It is a misspelling: , so I stubbified the article. —AugPi (t) 04:29, 20 November 2009 (UTC)
As pointed out, the Wiktionary is not limited to official spellings or official word lists. Keep or much better move to the Beer Parlour and look for a consensus. I was just thinking last night about the French spelling reform - I wonder how many, if any of the reformed spellings have never actually been used, therefore would not meet CFI. Mglovesfun (talk) 08:45, 20 November 2009 (UTC)
Keep. I wonder whether this is really a misspelling, and per what definition of misspelling. Consider google books:"lelietje van dalen", which, apart from finding many instances with hyphens, also finds many instances without a hyphen. This looks much more like a variant spelling to me or an archaic spelling. The high rate of instances without hyphens makes it unlikely that this was a misspelling at the point at which it was written. The instances without hyphens found at Google Books seem to be of older date, such as of nineteenth century and the beginning of twenteeth century. Could it be that meanwhile the official prescriptive Dutch orthography has changed?
A usage note can be added that says that the particular spelling is procribed (discouraged) by a national orthographic body. But Wiktionary's inclusion criteria are not concerned with prescriptive orthographic bodies, as they should not.
Jcwf, please avoid using all-caps; it gives the impression of shouting. Also, while editing Wiktionary, you have to abide by agreed inclusion criteria, even if you disagree with them. If you keep adding requests for deletions to terms that clearly meet inclusion criteria by being plentifully attestable at Google books, you will only create unnecessary additional work. --Dan Polansky 09:44, 23 November 2009 (UTC)

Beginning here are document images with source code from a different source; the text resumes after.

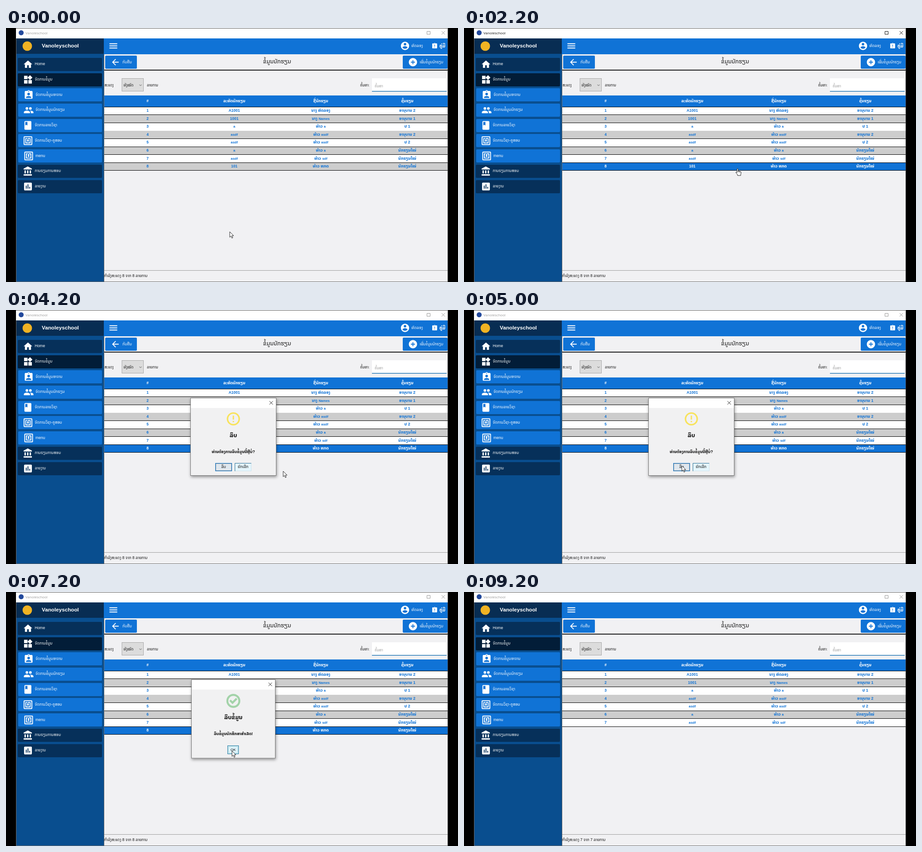
Write an HTML page that moves like this. It is 998x561 px and loops after 9400 ms.

```html
<!DOCTYPE html>
<html lang="lo">
<head>
<meta charset="utf-8">
<title>Vanoleschool</title>
<style>
html, body { margin: 0; width: 100%; height: 100%; overflow: hidden; background: #000; }
svg { display: block; width: 998px; height: 561px; }
text { font-family: "Liberation Sans", "Noto Sans Lao", "DejaVu Sans", sans-serif; white-space: pre; }
</style>
</head>
<body>
<svg id="stage" viewBox="0 0 998 561" xmlns="http://www.w3.org/2000/svg"></svg>
<script>
const LOOP = 9400, STEP = 200;
const BLUE = '#1073d6', INK = '#111', EDGE = '#6b6b6b';

// Icon outlines on a 24 unit grid
const board = 'M19 3h-4.2a3 3 0 0 0-5.6 0H5a2 2 0 0 0-2 2v14a2 2 0 0 0 2 2h14a2 2 0 0 0 2-2V5a2 2 0 0 0-2-2zM12 3a1 1 0 0 1 0 2a1 1 0 0 1 0-2z';
const disc = 'M12 2a10 10 0 0 0 0 20a10 10 0 0 0 0-20z';
const ICONS = {
  home: 'M10 20v-6h4v6h5v-8h3L12 3 2 12h3v8z',
  widgets: 'M13 13h8v8h-8zM3 13h8v8H3zM3 3h8v8H3zM16.7 1.7l5.6 5.6-5.6 5.7L11 7.3z',
  person: board + 'M12 7a3 3 0 0 1 0 6a3 3 0 0 1 0-6zM18 19H6v-1.4c0-2 4-3.1 6-3.1s6 1.1 6 3.1z',
  people: 'M16 5a3 3 0 0 1 0 6a3 3 0 0 1 0-6zM8 5a3 3 0 0 1 0 6a3 3 0 0 1 0-6zM8 13c-2.3 0-7 1.2-7 3.5V19h14v-2.5c0-2.3-4.7-3.5-7-3.5zM16 13l-1 .1c1.2.8 2 1.9 2 3.4V19h6v-2.5c0-2.3-4.7-3.5-7-3.5z',
  book: 'M18 2H6a2 2 0 0 0-2 2v16a2 2 0 0 0 2 2h12a2 2 0 0 0 2-2V4a2 2 0 0 0-2-2zM6 4h5v8l-2.5-1.5L6 12z',
  tag: 'M20 2H4a2 2 0 0 0-2 2v16a2 2 0 0 0 2 2h16a2 2 0 0 0 2-2V4a2 2 0 0 0-2-2zM20 20H4V4h16zM18 6h-5a2 2 0 0 0-2 2v2.3a2 2 0 1 0 2 0V8h3v8H8V8h2V6H6v12h12z',
  bank: 'M4 10h3v7H4zM10 10h3v7h-3zM16 10h3v7h-3zM2 19h19v3H2zM11.5 1L2 6v2h19V6z',
  chart: 'M19 3H5a2 2 0 0 0-2 2v14a2 2 0 0 0 2 2h14a2 2 0 0 0 2-2V5a2 2 0 0 0-2-2zM7 10h2v7H7zM11 7h2v10h-2zM15 13h2v4h-2z',
  user: disc + 'M12 5a3 3 0 0 1 0 6a3 3 0 0 1 0-6zM12 19.2a7 7 0 0 1-6-3.2c0-2 4-3.1 6-3.1s6 1.1 6 3.1a7 7 0 0 1-6 3.2z',
  manual: board + 'M11 8h2v6h-2zM11 16h2v2h-2z',
  plus: disc + 'M17 13h-4v4h-2v-4H7v-2h4V7h2v4h4z',
  back: 'M20 11H7.8l5.6-5.6L12 4l-8 8 8 8 1.4-1.4L7.8 13H20z',
  bars: 'M3 6h18v2H3zM3 11h18v2H3zM3 16h18v2H3z',
  find: 'M20 19.6V8l-6-6H6a2 2 0 0 0-2 2v16a2 2 0 0 0 2 2h12l1.2-.4-4.4-4.4a5 5 0 1 1 1.4-1.4zM12 10a3 3 0 0 0 0 6a3 3 0 0 0 0-6z',
  pen: 'M17.7 7L14 3.2l-10 10V17h3.7zM20.7 4a1 1 0 0 0 0-1.4L18.4.3a1 1 0 0 0-1.4 0L15 2.2 18.7 6zM0 20h24v4H0z',
  bin: 'M6 19a2 2 0 0 0 2 2h8a2 2 0 0 0 2-2V7H6zM19 4h-3.5l-1-1h-5l-1 1H5v2h14z',
  warn: disc + 'M12 4.3a7.7 7.7 0 0 1 0 15.4a7.7 7.7 0 0 1 0-15.4zM11 7h2v6h-2zM11 15h2v2h-2z',
  done: disc + 'M12 4.8a7.2 7.2 0 0 1 0 14.4a7.2 7.2 0 0 1 0-14.4zM6.3 12.2l2-2 2.5 2.5 5-5 2 2-7 7z'
};

const rect = (x, y, w, h, fill, more = '') =>
  `<rect x="${x}" y="${y}" width="${w}" height="${h}" fill="${fill}" ${more}/>`;
const text = (x, y, s, size, fill = INK, more = '') =>
  `<text x="${x}" y="${y + 3}" font-size="${size}" fill="${fill}" ${more}>${s}</text>`;
const mid = 'text-anchor="middle"', bold = 'font-weight="700"', midBold = mid + ' ' + bold;
const icon = (name, cx, cy, size, fill = '#fff') =>
  `<path d="${ICONS[name]}" fill="${fill}" fill-rule="evenodd" transform="translate(${cx - size / 2} ${cy - size / 2}) scale(${size / 24})"/>`;
const line = (d, stroke, width = 1, more = '') =>
  `<path d="${d}" fill="none" stroke="${stroke}" stroke-width="${width}" ${more}/>`;
const cross = (x, y, r) => `M${x - r} ${y - r}l${2 * r} ${2 * r}m0 ${-2 * r}l${-2 * r} ${2 * r}`;
const group = (id, body, more = '') => `<g id="${id}" ${more}>${body}</g>`;

// Icon, label, icon centre, dark fill
const MENU = [
  ['home', 'Home', 48.5, '#06305a'],
  ['widgets', 'ຈັດການຂໍ້ມູນ', 48.5, '#021d38'],
  ['person', 'ຈັດການຂໍ້ມູນອາຈານ', 50],
  ['people', 'ຈັດການຂໍ້ມູນນັກຮຽນ', 50],
  ['book', 'ຈັດການລາຍວິຊາ', 48.3],
  ['tag', 'ຈັດການວິຊາ-ຄູສອນ', 48.5],
  ['tag', 'menu', 50],
  ['bank', 'ການຮຽນການສອນ', 48.5, '#06305a'],
  ['chart', 'ລາຍງານ', 48.5, '#06305a']
];
const COLS = [312.5, 504, 695, 886];
const HEADS = ['#', 'ລະຫັດນັກຮຽນ', 'ຊື່ນັກຮຽນ', 'ຊັ້ນຮຽນ'];
const ROWS = [
  ['A1001', 'ນາງ ທົດລອງ', 'ອານຸບານ 2'],
  ['1001', 'ນາງ Names', 'ອານຸບານ 1'],
  ['a', 'ທ້າວ a', 'ປ 1'],
  ['asdf', 'ທ້າວ asdf', 'ອານຸບານ 2'],
  ['asdf', 'ທ້າວ asdf', 'ປ 2'],
  ['a', 'ທ້າວ a', 'ນັກຮຽນໃໝ່'],
  ['asdf', 'ທ້າວ sdf', 'ນັກຮຽນໃໝ່'],
  ['101', 'ທ້າວ ຫກດ', 'ນັກຮຽນໃໝ່']
];
const rowTop = i => Math.floor(175.2 + 17.57 * i);

function sidebar() {
  const items = MENU.map(([name, label, cx, dark], i) => {
    const y = 80.3 + 33.72 * i, x = dark ? 26 : 27;
    return rect(x, Math.round(y - 14.5), 212 - x, 29, dark || BLUE, 'rx="2"') +
      icon(name, cx, y, 23) + text(cx + 15, y - 1, label, 8.5, '#fff');
  });
  return rect(23, 23, 193, 537, '#094e8f') + rect(23, 23, 193, 34, '#082d53') +
    '<circle cx="47" cy="40" r="10.5" fill="#f0b323"/>' +
    text(79, 39.5, 'Vanoleyschool', 11.7, '#fff', bold) + items.join('');
}

function header() {
  return rect(216, 23, 759, 35, BLUE) + icon('bars', 237, 39.5, 23) +
    icon('user', 881, 39.5, 22) + text(895, 39, 'ທົດລອງ', 8.5, '#fff') +
    icon('manual', 946.5, 39.5, 14.5) + text(957, 39.5, 'ຄູ່ມື', 10.5, '#fff', bold) +
    rect(219, 61, 70, 29, BLUE, 'rx="2"') + icon('back', 241.5, 75.5, 22) + text(257, 74.5, 'ກັບຄືນ', 8.5, '#fff') +
    text(598.5, 74.5, 'ຂໍ້ມູນນັກຮຽນ', 12.7, INK, mid) +
    rect(876, 61, 99, 29, BLUE, 'rx="2"') + icon('plus', 898.5, 75.5, 22) + text(913.5, 74.5, 'ເພີ່ມຂໍ້ມູນນັກຮຽນ', 8, '#fff') +
    rect(216, 92, 759, 2, '#1b1b1b');
}

function filters() {
  return text(217.5, 125.5, 'ສະແດງ', 8) +
    rect(256, 111.5, 47.5, 28, '#dcdcdc', 'stroke="#a8a8a8"') + text(259.5, 125.5, 'ທັງໝົດ', 8) +
    line('M294.5 125l2.5 2.5 2.5-2.5', '#555') + text(311, 125.5, 'ລາຍການ', 8) +
    text(782, 125.5, 'ຄົ້ນຫາ:', 8) + rect(808, 111, 165, 28, '#fff') +
    rect(808, 139, 165, 1.5, '#2479b5') + text(814, 127.5, 'ຄົ້ນຫາ', 8, '#9a9a9a');
}

function table() {
  const small = s => String(s).replace(/[A-Z]?[a-z]+/g, '<tspan font-size="7.5">$&</tspan>');
  const cells = (vals, y, fill) => vals.map((v, i) =>
    text(COLS[i], y, small(v), /[ກ-ໝ]/.test(v) ? 9 : 8.5, fill, midBold)).join('');
  const rows = ROWS.map((row, i) => {
    const y = rowTop(i), end = rowTop(i + 1), last = i === ROWS.length - 1;
    return group('row' + (i + 1),
      rect(216, y, 759, end - y, i % 2 ? '#cdcdcd' : '#fff', last ? 'id="lastFill"' : '') +
      (i === 2 ? '' : rect(216, end - 1, 759, 1, '#000')) +
      cells([i + 1, ...row], 182.2 + 17.57 * i, BLUE));
  });
  return rect(216, 149, 759, 25, BLUE) + cells(HEADS, 160.5, '#fff') +
    rect(216, 174, 759, 1, '#000') + rows.join('');
}

function popup() {
  const items = [['find', 'ສະແດງ', '#1976d2'], ['pen', 'ແກ້ໄຂ', '#2e9b45'], ['bin', 'ລຶບ', '#f04438']];
  return rect(571.5, 308.5, 104, 62, '#000', 'opacity=".18"') +
    rect(569.5, 306.5, 104, 61, '#fdfdfd', 'stroke="#9a9a9a"') +
    rect(570, 327, 103, 19, '#91c9f7', 'id="hover"') +
    items.map(([name, label, c], i) =>
      icon(name, 583.5, 317.5 + 19.5 * i, 13.5, c) + text(600, 317 + 19.5 * i, label, 8.5)).join('');
}

function dialog(x, y, w, h, name, color, head, note) {
  return rect(x, y, w, h, '#f1f1f2', 'stroke="#777" filter="url(#shade)"') +
    rect(x + .5, y + .5, w - 1, 21.5, '#fff') + line(cross(x + w - 11, y + 10.5, 3.8), '#222') +
    icon(name, 502, 240.5, name === 'warn' ? 35 : 37, color) +
    text(502, 278, head, 13, INK, midBold) + text(502, 312.5, note, 9, INK, midBold);
}

const button = (x, y, w, h, label, fill, edge, size = 8.5) =>
  rect(x + .5, y + .5, w - 1, h - 1, fill, `stroke="${edge}"`) + text(x + w / 2, y + h / 2 - 1, label, size, INK, mid);
const dots = (x, y, w, h, c) => rect(x, y, w, h, 'none', `stroke="${c}" stroke-dasharray="1 1" stroke-width=".8"`);

const askBox = dialog(407.5, 194.5, 189, 171, 'warn', '#f8e35c', 'ລຶບ', 'ທ່ານຕ້ອງການລຶບຂໍ້ມູນນີ້ຫຼືບໍ່?') +
  button(462, 338, 37, 18, 'ລຶບ', '#dfe7ee', '#1177c8') + dots(463.5, 339.5, 34, 15, '#234') +
  button(505, 338, 37, 18, 'ຍົກເລີກ', '#e4f5fc', '#cfe4ee') + line('M505.5 356v-17.5h36', '#2b6e94');
const doneBox = dialog(409.5, 193.5, 185, 173.5, 'done', '#a3d3a9', 'ລຶບຂໍ້ມູນ', 'ລຶບຂໍ້ມູນນັກສຶກສາສຳເລັດ!') +
  button(489, 339, 25, 19, 'OK', '#dff3fb', '#15749c', 8) + dots(491.5, 341.5, 20, 14, '#5aa');

const arrow = '<path d="M0 0v12.2l2.8-2.7 2 4.6 2-.9-2-4.4h3.9z" fill="#fff" stroke="#111" stroke-width=".9"/>';
const hand = '<path d="M-1.2 1.2q1.2-2 2.4 0V6l5.2 1.2q1.6.5 1.5 2l-.9 4.3v2.3H0v-1.8L-3.6 9.5q-.5-1.7 1-1.5l1.4 1.5z" fill="#fff" stroke="#111" stroke-width=".9"/>' +
  line('M1.2 6v2.5M3.7 6.7V9M5.8 7.3V9', '#111', .7);

const stage = document.getElementById('stage');
stage.innerHTML =
  '<defs><clipPath id="app"><rect x="22" width="953.5" height="561"/></clipPath>' +
  '<filter id="shade" x="-10%" y="-10%" width="120%" height="125%"><feDropShadow dx="1" dy="3" stdDeviation="3" flood-opacity=".4"/></filter></defs>' +
  rect(0, 0, 998, 561, '#000') +
  '<g clip-path="url(#app)">' + rect(22, 0, 953.5, 561, '#f1f1f3') + rect(22, 0, 953.5, 23, '#fff') +
  rect(22, 0, 953.5, 1, '#555') + '<circle cx="33.5" cy="10.5" r="5.5" fill="#23499c"/>' +
  group('caption', '<text x="43" y="14" font-size="7.9" style="font-family:\'Open Sans\',sans-serif">Vanoleschool</text>' +
    line('M929.5 7.5h7v6.5h-7z' + cross(965.5, 10.7, 3.7), 'currentColor')) +
  sidebar() + header() + filters() + table() +
  rect(216, 535, 759, 1, '#9d9d9d') + rect(216, 58, 1, 502, EDGE) +
  rect(22, 23, 1, 538, EDGE) + rect(22, 560, 953, 1, EDGE) +
  `<text id="total" x="216.5" y="550" font-size="8.5" fill="${INK}"></text>` +
  group('popup', popup()) + group('ask', askBox) + group('done', doneBox) +
  group('cursor', group('arrow', arrow) + group('hand', hand)) + '</g>';

const $ = id => document.getElementById(id);
const show = (id, on) => $(id).setAttribute('display', on ? 'inline' : 'none');
const within = (t, a, b) => t >= a && t < b;

// Pointer stops: time, x, y
const PATH = [
  [0, 494, 450], [200, 494, 450], [800, 441, 457], [1000, 441, 457], [2000, 604, 310], [2200, 604, 310],
  [2600, 569, 306], [2800, 569, 306], [3600, 622, 344], [4000, 612, 356], [4200, 612, 356],
  [4800, 481, 344], [5200, 481, 344], [5800, 488, 347], [6400, 488, 347], [7000, 499, 351],
  [7600, 499, 351], [8800, 620, 575], [LOOP, 620, 575]
];
function pointer(t) {
  const i = PATH.findIndex(p => p[0] > t), [t0, x0, y0] = PATH[i - 1], [t1, x1, y1] = PATH[i];
  const u = (t - t0) / (t1 - t0), e = u * u * (3 - 2 * u);
  return [x0 + (x1 - x0) * e, y0 + (y1 - y0) * e];
}

function draw(t) {
  const [x, y] = pointer(t);
  const active = within(t, 1000, 4200) || within(t, 7600, 8800);
  const popupOn = within(t, 2800, 4200), picked = t >= 2000, removed = t >= 7800;
  const handOn = within(t, 2000, 4200);
  const tone = active ? '#111' : '#999';
  $('caption').setAttribute('fill', tone);
  $('caption').setAttribute('color', tone);

  show('row8', !removed);
  $('lastFill').setAttribute('fill', picked ? BLUE : '#cdcdcd');
  document.querySelectorAll('#row8 text').forEach(n => n.setAttribute('fill', picked ? '#fff' : BLUE));
  const n = removed ? 7 : 8;
  $('total').textContent = `ກຳລັງສະແດງ ${n} ຈາກ ${n} ລາຍການ`;

  const item = Math.floor((y - 307) / 19.5);
  show('popup', popupOn);
  show('hover', item >= 0 && item < 3);
  $('hover').setAttribute('y', 307.5 + 19.5 * item);
  show('ask', within(t, 4200, 5400));
  show('done', within(t, 6200, 7400));

  show('hand', handOn);
  show('arrow', !handOn);
  $('cursor').setAttribute('transform', `translate(${x} ${y})`);
}

function tick(now) {
  draw(Math.floor((now % LOOP) / STEP) * STEP);
  requestAnimationFrame(tick);
}
draw(0);
requestAnimationFrame(tick);
</script>
</body>
</html>
```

Just a thought, but when there's a spelling reform, the former spellings don' just "disappear" from books and whatnot. How about {{nonstandard spelling of}} (recently created). Mglovesfun (talk) 13:37, 5 December 2009 (UTC)

Kept. Mglovesfun (talk) 09:46, 1 March 2010 (UTC)